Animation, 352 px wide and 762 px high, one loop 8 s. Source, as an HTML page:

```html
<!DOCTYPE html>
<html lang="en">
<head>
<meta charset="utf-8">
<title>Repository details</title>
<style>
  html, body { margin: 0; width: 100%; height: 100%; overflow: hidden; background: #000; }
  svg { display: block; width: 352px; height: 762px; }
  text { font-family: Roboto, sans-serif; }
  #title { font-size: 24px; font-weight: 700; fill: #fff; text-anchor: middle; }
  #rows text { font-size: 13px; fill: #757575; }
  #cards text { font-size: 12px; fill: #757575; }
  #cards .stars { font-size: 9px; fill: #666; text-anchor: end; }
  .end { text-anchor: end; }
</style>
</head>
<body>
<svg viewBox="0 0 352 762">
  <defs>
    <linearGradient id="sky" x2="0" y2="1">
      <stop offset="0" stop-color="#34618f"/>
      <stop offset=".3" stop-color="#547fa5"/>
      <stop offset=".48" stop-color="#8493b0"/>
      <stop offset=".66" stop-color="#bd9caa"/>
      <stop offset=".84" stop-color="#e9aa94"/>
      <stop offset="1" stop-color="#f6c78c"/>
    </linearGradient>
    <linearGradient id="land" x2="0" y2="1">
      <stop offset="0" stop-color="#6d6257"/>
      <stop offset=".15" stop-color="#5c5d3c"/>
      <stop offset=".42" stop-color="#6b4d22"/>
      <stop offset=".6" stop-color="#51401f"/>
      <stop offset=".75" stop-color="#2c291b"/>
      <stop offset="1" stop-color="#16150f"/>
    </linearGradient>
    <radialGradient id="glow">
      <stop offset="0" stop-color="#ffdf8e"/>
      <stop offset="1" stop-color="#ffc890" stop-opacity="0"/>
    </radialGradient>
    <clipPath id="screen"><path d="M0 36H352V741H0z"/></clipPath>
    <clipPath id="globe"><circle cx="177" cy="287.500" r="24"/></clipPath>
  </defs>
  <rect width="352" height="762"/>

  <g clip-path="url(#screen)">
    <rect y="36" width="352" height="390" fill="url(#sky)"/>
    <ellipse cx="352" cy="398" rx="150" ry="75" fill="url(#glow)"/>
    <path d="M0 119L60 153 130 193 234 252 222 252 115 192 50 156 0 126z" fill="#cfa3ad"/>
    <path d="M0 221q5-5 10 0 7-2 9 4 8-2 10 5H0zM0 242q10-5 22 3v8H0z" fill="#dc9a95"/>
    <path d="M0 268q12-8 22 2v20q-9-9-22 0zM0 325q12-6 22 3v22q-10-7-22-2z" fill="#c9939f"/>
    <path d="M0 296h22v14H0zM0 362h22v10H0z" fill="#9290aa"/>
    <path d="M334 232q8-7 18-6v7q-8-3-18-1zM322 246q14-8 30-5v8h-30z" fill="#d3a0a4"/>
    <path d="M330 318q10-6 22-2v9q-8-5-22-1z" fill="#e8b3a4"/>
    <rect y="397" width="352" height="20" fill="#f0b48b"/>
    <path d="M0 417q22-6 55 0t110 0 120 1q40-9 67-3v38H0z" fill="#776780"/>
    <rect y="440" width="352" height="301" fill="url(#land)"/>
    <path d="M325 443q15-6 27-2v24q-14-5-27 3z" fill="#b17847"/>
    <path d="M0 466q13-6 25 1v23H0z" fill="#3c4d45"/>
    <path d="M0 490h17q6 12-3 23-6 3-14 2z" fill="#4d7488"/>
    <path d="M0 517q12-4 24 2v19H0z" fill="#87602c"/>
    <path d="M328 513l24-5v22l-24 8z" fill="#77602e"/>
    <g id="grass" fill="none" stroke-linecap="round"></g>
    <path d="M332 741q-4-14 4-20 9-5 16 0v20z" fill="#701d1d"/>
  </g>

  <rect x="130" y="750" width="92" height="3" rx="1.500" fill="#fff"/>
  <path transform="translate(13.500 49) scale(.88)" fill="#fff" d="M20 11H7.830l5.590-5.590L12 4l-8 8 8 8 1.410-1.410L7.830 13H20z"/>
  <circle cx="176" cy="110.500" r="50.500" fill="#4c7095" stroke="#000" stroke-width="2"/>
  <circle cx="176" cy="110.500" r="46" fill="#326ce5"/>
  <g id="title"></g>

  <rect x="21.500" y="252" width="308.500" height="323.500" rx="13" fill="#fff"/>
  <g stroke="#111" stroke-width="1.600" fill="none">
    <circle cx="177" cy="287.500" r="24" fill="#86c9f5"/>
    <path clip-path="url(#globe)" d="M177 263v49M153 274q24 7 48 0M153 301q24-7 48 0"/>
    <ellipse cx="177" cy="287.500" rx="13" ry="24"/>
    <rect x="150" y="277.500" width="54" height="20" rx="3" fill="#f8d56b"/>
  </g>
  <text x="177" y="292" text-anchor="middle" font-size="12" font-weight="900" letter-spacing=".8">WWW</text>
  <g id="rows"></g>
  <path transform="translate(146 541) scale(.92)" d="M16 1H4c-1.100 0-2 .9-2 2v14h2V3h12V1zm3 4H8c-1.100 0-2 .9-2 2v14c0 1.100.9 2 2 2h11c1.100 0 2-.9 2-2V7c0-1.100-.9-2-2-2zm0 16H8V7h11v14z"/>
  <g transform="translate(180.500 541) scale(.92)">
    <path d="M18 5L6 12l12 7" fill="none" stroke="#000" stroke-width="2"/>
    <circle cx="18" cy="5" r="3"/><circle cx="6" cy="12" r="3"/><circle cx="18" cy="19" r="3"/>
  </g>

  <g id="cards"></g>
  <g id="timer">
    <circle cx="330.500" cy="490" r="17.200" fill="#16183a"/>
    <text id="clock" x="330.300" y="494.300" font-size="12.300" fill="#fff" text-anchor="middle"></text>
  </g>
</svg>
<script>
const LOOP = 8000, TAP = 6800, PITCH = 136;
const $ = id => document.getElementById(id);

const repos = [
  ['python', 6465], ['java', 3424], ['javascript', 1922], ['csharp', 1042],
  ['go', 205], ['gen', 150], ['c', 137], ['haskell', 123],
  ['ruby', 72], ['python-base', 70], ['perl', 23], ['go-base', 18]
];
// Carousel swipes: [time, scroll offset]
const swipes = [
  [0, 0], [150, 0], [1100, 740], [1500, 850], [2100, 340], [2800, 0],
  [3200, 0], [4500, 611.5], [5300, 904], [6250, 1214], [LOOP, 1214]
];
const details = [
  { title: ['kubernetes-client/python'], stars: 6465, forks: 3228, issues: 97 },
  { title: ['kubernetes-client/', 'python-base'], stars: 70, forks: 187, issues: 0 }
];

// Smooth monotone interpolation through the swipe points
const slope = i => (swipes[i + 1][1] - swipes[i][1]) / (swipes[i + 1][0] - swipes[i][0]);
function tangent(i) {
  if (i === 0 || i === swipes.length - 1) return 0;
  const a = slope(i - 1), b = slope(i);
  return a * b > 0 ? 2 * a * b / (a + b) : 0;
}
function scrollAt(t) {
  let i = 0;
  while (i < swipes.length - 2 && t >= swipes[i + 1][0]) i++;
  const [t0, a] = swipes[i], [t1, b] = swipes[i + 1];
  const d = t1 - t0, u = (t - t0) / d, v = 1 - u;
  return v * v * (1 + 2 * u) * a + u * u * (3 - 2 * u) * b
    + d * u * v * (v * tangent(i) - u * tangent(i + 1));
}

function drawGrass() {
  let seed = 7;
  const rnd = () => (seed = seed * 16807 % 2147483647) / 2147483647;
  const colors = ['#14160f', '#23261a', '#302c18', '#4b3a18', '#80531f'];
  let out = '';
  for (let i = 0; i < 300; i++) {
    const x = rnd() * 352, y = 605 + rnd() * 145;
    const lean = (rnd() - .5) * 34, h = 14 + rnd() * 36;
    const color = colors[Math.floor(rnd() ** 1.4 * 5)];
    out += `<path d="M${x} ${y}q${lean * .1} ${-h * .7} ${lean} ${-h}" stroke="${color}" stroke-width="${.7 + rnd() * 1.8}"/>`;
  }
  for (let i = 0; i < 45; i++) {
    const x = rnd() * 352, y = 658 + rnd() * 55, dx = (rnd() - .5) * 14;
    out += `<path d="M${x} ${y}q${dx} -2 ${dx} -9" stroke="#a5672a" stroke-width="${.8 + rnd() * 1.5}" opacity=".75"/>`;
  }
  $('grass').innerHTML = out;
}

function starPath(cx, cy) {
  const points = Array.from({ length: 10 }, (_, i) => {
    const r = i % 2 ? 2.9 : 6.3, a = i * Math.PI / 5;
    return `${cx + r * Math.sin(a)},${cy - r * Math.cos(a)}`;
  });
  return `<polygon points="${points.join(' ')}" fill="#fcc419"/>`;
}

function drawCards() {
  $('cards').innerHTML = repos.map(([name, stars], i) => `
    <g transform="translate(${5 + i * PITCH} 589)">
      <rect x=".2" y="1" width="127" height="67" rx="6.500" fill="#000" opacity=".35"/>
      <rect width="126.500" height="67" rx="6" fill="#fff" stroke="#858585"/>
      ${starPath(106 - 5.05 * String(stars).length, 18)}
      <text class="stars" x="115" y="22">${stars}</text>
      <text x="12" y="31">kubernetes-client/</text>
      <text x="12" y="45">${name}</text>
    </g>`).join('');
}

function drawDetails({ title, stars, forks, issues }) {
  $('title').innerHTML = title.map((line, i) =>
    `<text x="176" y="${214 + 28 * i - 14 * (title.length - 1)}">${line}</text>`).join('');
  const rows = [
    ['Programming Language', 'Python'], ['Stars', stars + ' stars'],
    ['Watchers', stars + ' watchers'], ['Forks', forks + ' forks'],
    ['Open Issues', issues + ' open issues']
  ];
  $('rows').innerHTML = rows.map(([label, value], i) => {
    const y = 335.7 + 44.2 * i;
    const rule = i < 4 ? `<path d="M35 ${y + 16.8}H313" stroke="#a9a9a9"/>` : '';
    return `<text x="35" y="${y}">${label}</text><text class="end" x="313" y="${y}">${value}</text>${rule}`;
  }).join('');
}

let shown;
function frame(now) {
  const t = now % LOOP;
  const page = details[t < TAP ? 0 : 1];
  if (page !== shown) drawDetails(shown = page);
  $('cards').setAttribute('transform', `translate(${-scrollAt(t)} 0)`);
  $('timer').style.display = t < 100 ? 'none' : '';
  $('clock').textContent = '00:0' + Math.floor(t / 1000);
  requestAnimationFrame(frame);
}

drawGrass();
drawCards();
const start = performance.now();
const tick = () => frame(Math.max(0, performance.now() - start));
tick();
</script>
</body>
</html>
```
————
*What you are asked to do:* Working through the records, copy each line in which the word "length" appears.

*Exercise answer:*
  if (i === 0 || i === swipes.length - 1) return 0;
  while (i < swipes.length - 2 && t >= swipes[i + 1][0]) i++;
  const points = Array.from({ length: 10 }, (_, i) => {
      ${starPath(106 - 5.05 * String(stars).length, 18)}
    `<text x="176" y="${214 + 28 * i - 14 * (title.length - 1)}">${line}</text>`).join('');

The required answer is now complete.